I love books about magicians and theatrical history, and this is one of my absolute favorites. It’s a fascinating story of a complex man, whose personal life was just as complicated as his professional one.
A magician’s patter, the way he playfully banters with the audience or tells stories, painting exotic and mysterious pictures with words to introduce his illusions, is vital to his act. So what does a magician do when he’s naturally soft spoken and speaking on the stage is awkward and forced? William Ellsworth Robinson shaved his head, donned oriental robes, and recreated himself as Chung Ling Soo, billed as “The Marvelous Chinese Conjurer” and relied on his assistants to do his talking for him while he wowed audiences with illusions decked in oriental splendor until the night the bullet trick went fatally wrong and he died on stage in front of his enraptured audience.

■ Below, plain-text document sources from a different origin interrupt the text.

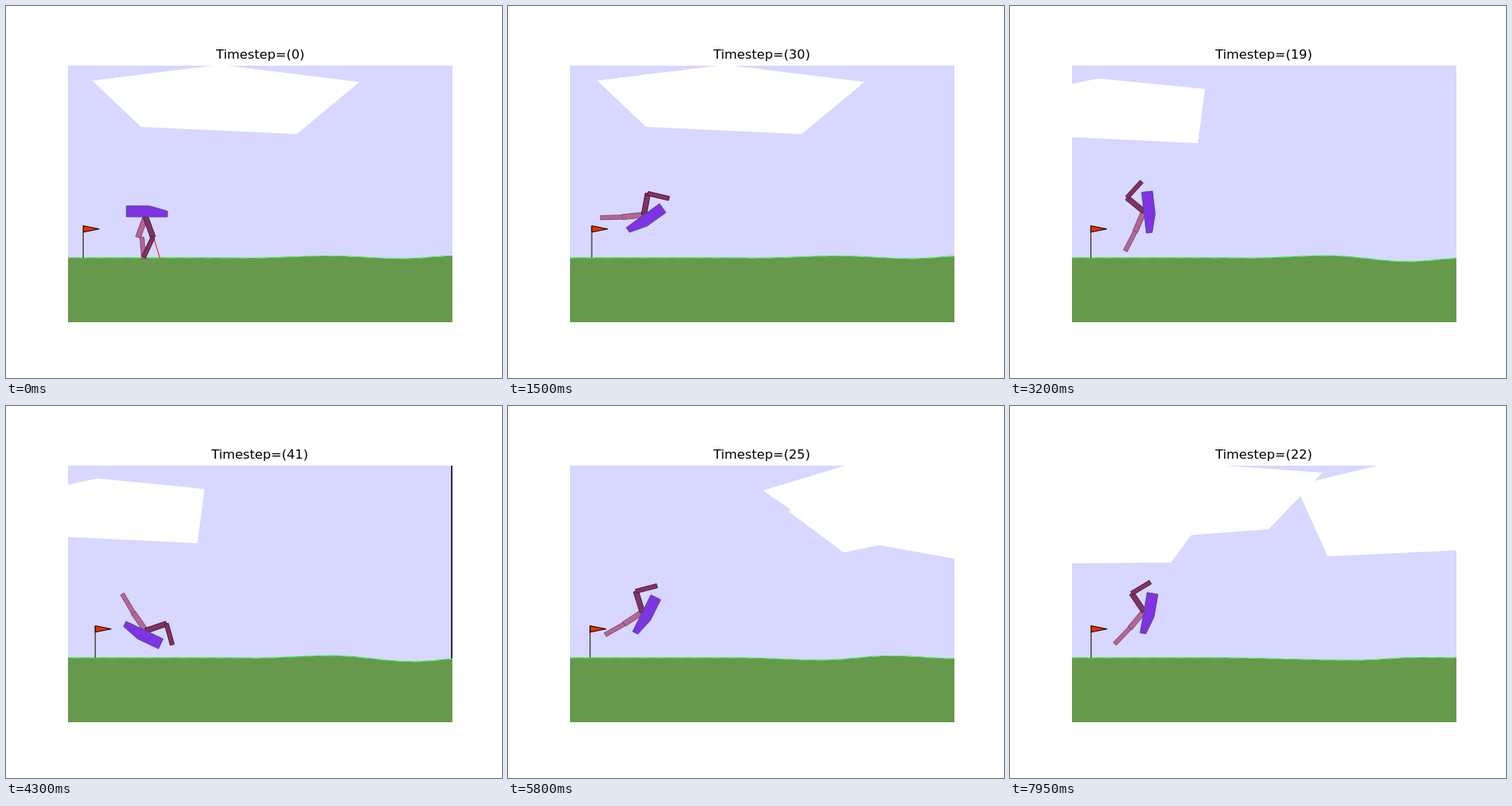
An HTML page with a canvas for the animation above (8000 ms loop, 640 by 480 pixels).

```html
<!DOCTYPE html>
<html lang="en">
<head>
<meta charset="utf-8">
<title>Walker</title>
<style>
html, body { margin: 0; width: 100%; height: 100%; overflow: hidden; background: #fff; }
canvas { display: block; }
</style>
</head>
<body>
<canvas id="stage" width="640" height="480"></canvas>
<script>
const ctx = document.getElementById('stage').getContext('2d');
const { min, max, sin, cos, sqrt, round, PI } = Math;
const STEP_MS = 50, STEPS = 160, SCALE = 496 / 600, RAD = PI / 180;
const VIEW = { x: 80, y: 77, w: 496, h: 331 };
const SKY = 'rgb(215,215,255)', GROUND = 324.9, TILE = 14 * SCALE;

// hills: turning points of the ground as [x, height below the flat start]
const EPISODES = [
  { start: 0, push: 0, firstRay: 2,
    cloud: [[111, 96.3], [276, 75.8], [456, 98], [375, 165.3], [174, 156]],
    hills: [[310, 0.4], [418, -2.3], [513, 1.2], [580, -2.5]] },
  { start: 45, push: 0.04, firstRay: 1,
    cloud: [[33, 110], [111.4, 93.5], [249.4, 107], [240.4, 177], [33, 167]],
    hills: [[305, 0.4], [404, -2.7], [510, 5], [580, 0.5]] },
  { start: 91, push: 0, firstRay: 1,
    cloud: [[326, 109], [465, 67], [610, 67], [610, 204], [573, 197], [476, 179.5],
            [430, 189], [359, 136], [362, 134]],
    hills: [[285, 0], [399, 3], [488, -2.5], [570, 1]] },
  { start: 137, push: 0, firstRay: 1,
    cloud: [[50, 203.3], [205.5, 202], [231.5, 166.5], [331.5, 159], [372.5, 116], [407.5, 194],
            [610, 184.5], [610, 67], [50, 67]],
    gap: [[262, 76], [400.5, 86], [390.5, 96.5], [476, 76]],
    hills: [[255, 0], [441, 3.2], [522, -0.4], [580, 0]] },
];

// The hull pitches over at a steady rate while each joint motor turns to its limit.
function poseAt(t) {
  const late = max(0, t - 4);
  return {
    scroll: -0.225 * min(t, 4) + 0.27 * late + 0.0035 * late ** 2,
    lag: min(0.4, 0.2 * t - 0.4) + 4.2 * (t / 44) ** 12,
    y: 265.4 - 0.2 * t + 0.043 * max(0, t - 11) ** 2,
    tilt: 5.55 * (t - 4 + sqrt((t - 4) ** 2 + 0.4)) / 2,
    darkHip: max(-46, 20 - 4.6 * t),
    darkKnee: max(-93, -45 - 6 * t),
    lightHip: min(60, -20 + 7.7 * t),
    lightKnee: max(25 - 16 * t, min(-4, -66 + 6.9 * t)),
    kneeGap: max(0, 5 - 5 * t),
  };
}

function trace(points) {
  ctx.beginPath();
  points.forEach(([x, y]) => ctx.lineTo(x, y));
}

function line(points, color) {
  trace(points);
  ctx.strokeStyle = color;
  ctx.stroke();
}

function polygon(points, fill, stroke) {
  trace(points);
  ctx.closePath();
  ctx.fillStyle = fill;
  ctx.fill();
  if (!stroke) return;
  ctx.strokeStyle = stroke;
  ctx.stroke();
}

const shift = (points, dx) => points.map(([x, y]) => [x + dx, y]);

// Draws one limb hanging from a joint and returns its far end.
function limb([x, y], angle, width, fill, stroke) {
  const length = 34 * SCALE, s = sin(angle * RAD), c = cos(angle * RAD);
  const at = (across, along) => [x + across * c + along * s, y - across * s + along * c];
  const w = width * SCALE / 2;
  polygon([at(-w, 0), at(w, 0), at(w, length), at(-w, length)], fill, stroke);
  return at(0, length);
}

function leg(hip, upper, knee, gap, fill, stroke) {
  const [x, y] = limb(hip, upper, 8, fill, stroke);
  limb([x + gap, y], upper + knee, 6.4, fill, stroke);
}

function groundAt(x, hills) {
  const i = hills.findIndex(h => h[0] > x);
  if (i < 0) return GROUND + hills.at(-1)[1];
  const [x1, h1] = hills[i], [x0, h0] = hills[i - 1] || [0, 0];
  const ease = i ? (1 - cos(PI * (x - x0) / (x1 - x0))) / 2 : ((x / x1) ** 12);
  return GROUND + h0 + (h1 - h0) * ease;
}

function ground(hills, dx) {
  const edge = [];
  for (let x = 4 * TILE; x < 620; x += TILE) edge.push([x + dx, groundAt(x, hills)]);
  polygon([...edge, [640, 420], [40, 420]], 'rgb(102,153,76)');
  line(edge, 'rgb(76,204,76)');
  ctx.setLineDash([TILE, TILE]);
  line(edge, 'rgb(76,255,76)');
  ctx.setLineDash([]);
}

// The sensor shows one of its ten rays per step, sweeping out and back once.
function ray(x, y, n) {
  if (n >= 20) return;
  const a = 0.15 * min(n, 19 - n);
  const reach = min(160 * SCALE, (GROUND - y) / cos(a));
  line([[x, y], [x + reach * sin(a), y + reach * cos(a)]], 'rgb(255,0,0)');
}

function flag(x) {
  const top = GROUND - 50 * SCALE;
  line([[x, top], [x, GROUND]], '#000');
  polygon([[x, top], [x, top + 10 * SCALE], [x + 25 * SCALE, top + 5 * SCALE]], 'rgb(230,51,0)', '#000');
}

function walker(x, pose) {
  const s = sin(pose.tilt * RAD), c = cos(pose.tilt * RAD);
  const onHull = ([u, v]) => [x + (u * c + v * s) * SCALE, pose.y + (u * s - v * c) * SCALE];
  const hip = onHull([0, -8]);
  leg(hip, pose.lightHip - pose.tilt, pose.lightKnee, pose.kneeGap, 'rgb(178,102,153)', 'rgb(127,76,102)');
  leg(hip, pose.darkHip - pose.tilt, pose.darkKnee, 0, 'rgb(127,51,102)', 'rgb(76,25,51)');
  polygon([[-30, 9], [6, 9], [34, 1], [34, -8], [-30, -8]].map(onHull), 'rgb(127,51,229)', 'rgb(76,76,127)');
}

function title(text) {
  ctx.fillStyle = '#000';
  ctx.font = '16.667px "DejaVu Sans", sans-serif';
  const box = ctx.measureText(text);
  const ink = box.actualBoundingBoxLeft + box.actualBoundingBoxRight;
  ctx.fillText(text, round(VIEW.x + VIEW.w / 2 - ink / 2), 68);
}

function draw(index) {
  const episode = EPISODES.findLast(e => e.start <= index);
  const step = index - episode.start;
  const pose = poseAt(step);
  const scroll = pose.scroll + episode.push * step;
  const cloudShift = (scroll - pose.lag) / 2;
  const x = 179.7 - pose.lag;

  ctx.fillStyle = '#fff';
  ctx.fillRect(0, 0, 640, 480);
  title(`Timestep=(${step})`);

  ctx.save();
  ctx.beginPath();
  ctx.rect(VIEW.x, VIEW.y, VIEW.w, VIEW.h);
  ctx.clip();
  ctx.lineWidth = 1;
  ctx.fillStyle = SKY;
  ctx.fillRect(VIEW.x, VIEW.y, VIEW.w, VIEW.h);
  polygon(shift(episode.cloud, cloudShift), '#fff');
  if (episode.gap) polygon(shift(episode.gap, cloudShift), SKY);

  // The sky trails the camera and leaves a bare strip at the right.
  const bare = max(0, pose.lag - 0.6);
  ctx.fillStyle = '#000';
  ctx.fillRect(VIEW.x + VIEW.w - bare, VIEW.y, bare, VIEW.h);

  ground(episode.hills, scroll);
  ray(x, pose.y, step + episode.firstRay);
  walker(x, pose);
  flag(99.6 + scroll);
  ctx.restore();
}

const origin = performance.now();
function tick() {
  draw(Math.floor((performance.now() - origin) / STEP_MS) % STEPS);
  requestAnimationFrame(tick);
}
tick();
</script>
</body>
</html>
```
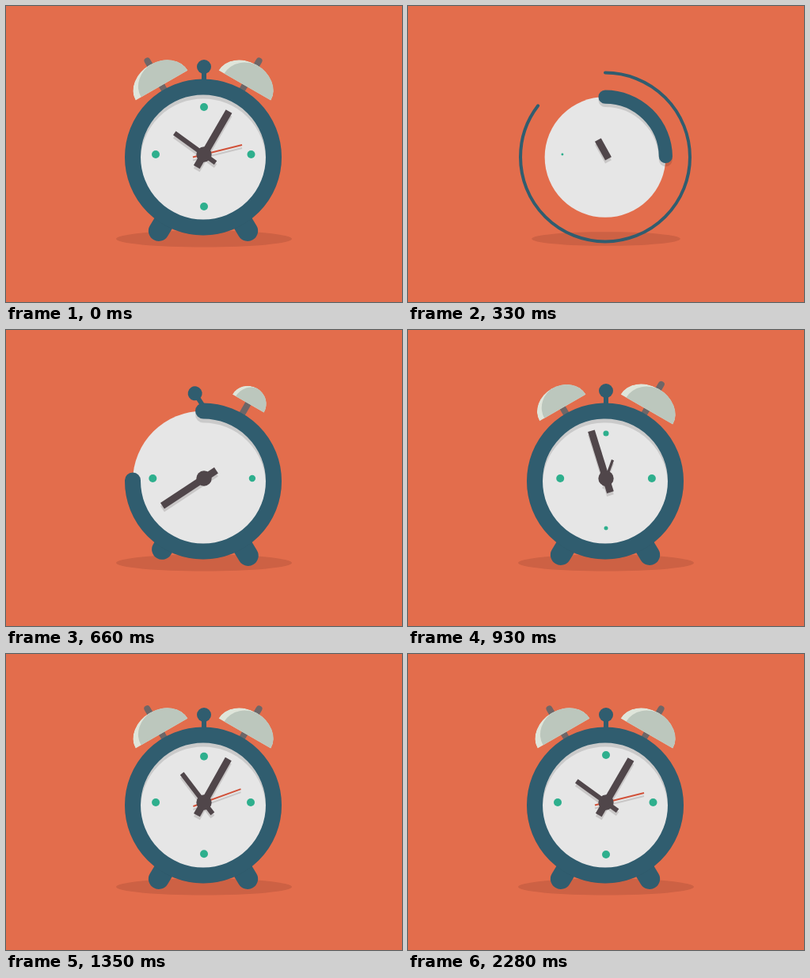
Write an HTML page with a canvas that moves like this. It is 500 px wide and 375 px high and loops after 2.58 s.

```html
<!DOCTYPE html>
<html lang="en">
<head>
<meta charset="utf-8">
<title>Alarm clock</title>
<style>
  html, body { margin: 0; width: 100%; height: 100%; overflow: hidden; background: #e36d4c; }
  canvas { display: block; }
</style>
</head>
<body>
<canvas id="stage" width="500" height="375"></canvas>
<script>
const ctx = document.getElementById('stage').getContext('2d');
const LOOP = 2580, STEP = 30, TAU = Math.PI * 2, DEG = Math.PI / 180;
const CENTER = [249, 191.5], PIVOT = [250, 188];
const TEAL = '#305d6f', DARK = '#50464a', METAL = '#6e6667', SHADE = '#c9c7c7';

// Progress helpers
const span = (t, start, length) => Math.min(1, Math.max(0, (t - start) / length));
const easeOut = (u, power = 3) => 1 - (1 - u) ** power;
const smooth = u => u * u * (3 - 2 * u);
const backOut = u => 1 + 2.7 * (u - 1) ** 3 + 1.7 * (u - 1) ** 2;

// Drawing helpers
function placed([x, y], degrees, draw) {
  ctx.save();
  ctx.translate(x, y);
  ctx.rotate(degrees * DEG);
  draw();
  ctx.restore();
}

function oval(x, y, rx, ry, color) {
  ctx.fillStyle = color;
  ctx.beginPath();
  ctx.ellipse(x, y, Math.max(0, rx), Math.max(0, ry), 0, 0, TAU);
  ctx.fill();
}

const disc = (x, y, r, color) => oval(x, y, r, r, color);

// A line along the local "up" axis
function bar(from, to, width, color, cap = 'butt') {
  ctx.strokeStyle = color;
  ctx.lineWidth = width;
  ctx.lineCap = cap;
  ctx.beginPath();
  ctx.moveTo(0, -from);
  ctx.lineTo(0, -to);
  ctx.stroke();
}

// An arc from one fraction of a turn to another, clockwise from the top
function arc(r, from, to, width, color, dy = 0) {
  if (to <= from) return;
  ctx.strokeStyle = color;
  ctx.lineWidth = width;
  ctx.lineCap = 'round';
  ctx.beginPath();
  ctx.arc(0, dy, r, (from - 0.25) * TAU, (to - 0.25) * TAU);
  ctx.stroke();
}

function outline(t) {
  const r = 115 * easeOut(span(t, 30, 510));
  placed(CENTER, 0, () =>
    arc(r, smooth(span(t, 330, 210)), smooth(span(t, 30, 395)), 4, TEAL));
}

function foot(t, angle, start) {
  if (t < start) return;
  const reach = 85 + 24 * backOut(span(t, start, 250));
  placed(CENTER, angle, () => bar(70, reach, 26, TEAL, 'round'));
}

function bell(t, angle, start, pinStart) {
  if (t < start) return;
  const s = easeOut(span(t, start, 300));
  const base = 105 + 22 * (1 - s);
  placed(CENTER, angle, () => {
    bar(80, base + 2, 8, METAL);
    if (t > pinStart) bar(base, 120 + 21 * backOut(span(t, pinStart, 300)), 8, METAL, 'round');
    ctx.translate(0, -base);
    ctx.scale(s, s ** 0.6);
    ctx.beginPath();
    ctx.ellipse(0, 0, 38, 30, 0, Math.PI, TAU);
    ctx.clip();
    oval(0, 0, 38, 30, '#dfe5da');
    oval(4, 0, 34, 30, '#bcc7bd');
  });
}

function knob(t) {
  const s = span(t, 600, 40);
  if (!s) return;
  placed([250, 98], -90 * (1 - backOut(span(t, 615, 260))), () => {
    bar(0, 21 * s, 6, TEAL);
    disc(0, -21 * s, 9 * s, TEAL);
  });
}

function body(t) {
  const s = easeOut(span(t, 30, 510), 2.2);
  const sweep = smooth(span(t, 24, 942));
  placed(CENTER, 0, () => {
    ctx.scale(s, s);
    disc(0, 0, 89, '#e6e6e6');
    ctx.save();
    ctx.beginPath();
    ctx.arc(0, 0, 99, 0, TAU);
    ctx.clip();
    arc(89, 0, sweep, 20, 'rgba(0,0,0,.12)', 5);
    ctx.restore();
    arc(89, 0, sweep, 20, TEAL);
  });
}

function dot(t, dx, dy, distance, start, swing) {
  const age = t - start;
  if (age <= 0) return;
  const decay = Math.max(0, 1 - age / 1350);
  const d = distance - swing * decay * Math.cos(age / 600 * TAU);
  disc(PIVOT[0] + dx * d, PIVOT[1] + dy * d, 5 * span(age, 0, 120), '#2eaf8d');
}

function hands(t, shadow) {
  const dark = shadow ? SHADE : DARK;
  const center = [PIVOT[0], PIVOT[1] + (shadow ? 4 : 0)];

  const hour = span(t, 857, 135);
  if (hour) placed(center, -54 + 90 * (1 - span(t, 857, 1150)) ** 3, () =>
    bar(-18 * hour, 46 * hour, 6 * hour, dark));

  const minute = span(t, 300, 90);
  if (minute) placed(center, 30 - 450 * (1 - span(t, 302, 1188)) ** 3, () =>
    bar(-18.5 * minute, 63 * minute, 9, dark));

  const second = span(t, 1000, 150);
  const ticks = span(t, 1190, 90) + span(t, 2190, 90);
  if (second) placed(center, 64 + 6 * ticks, () =>
    bar(-14.5 * second, 49.5 * second, 2, shadow ? SHADE : '#d1523a'));

  if (t > 345 && !shadow) disc(...center, 9.7 * backOut(span(t, 345, 120)), dark);
}

function draw(t) {
  ctx.fillStyle = '#e36d4c';
  ctx.fillRect(0, 0, 500, 375);
  const ground = easeOut(span(t, 30, 510), 2.1);
  oval(250, 295, 111 * ground, 10.5 * ground, '#cd6144');
  outline(t);
  foot(t, 149, 460);
  foot(t, 211, 615);
  bell(t, 30, 580, 810);
  bell(t, -30, 775, 1080);
  knob(t);
  body(t);
  dot(t, -1, 0, 61, 295, 6.5);
  dot(t, 1, 0, 59.5, 560, -3);
  dot(t, 0, -1, 60, 845, 5);
  dot(t, 0, 1, 66, 870, 4);
  hands(t, true);
  hands(t, false);
}

const begin = performance.now();
function tick() {
  const t = Math.floor((performance.now() - begin) % LOOP / STEP) * STEP;
  draw(t || LOOP); // the loop opens on the finished clock
  requestAnimationFrame(tick);
}
tick();
</script>
</body>
</html>
```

This fascinating book is filled with history and mystery, it probes the details of William Robinson’s double life, his transformation from awkward American magician to superstar, a complicated personal life with multiple wives and mistresses, adultery and bigamy, and explores the mysteries and rumors surrounding his final performance. Almost immediately following that night in 1918 there has been speculation about whether it was truly an accident, murder, or even suicide. For lovers of magic, mystery, and history in the mood for a good non-fiction read, I highly recommend “The Glorious Deception.”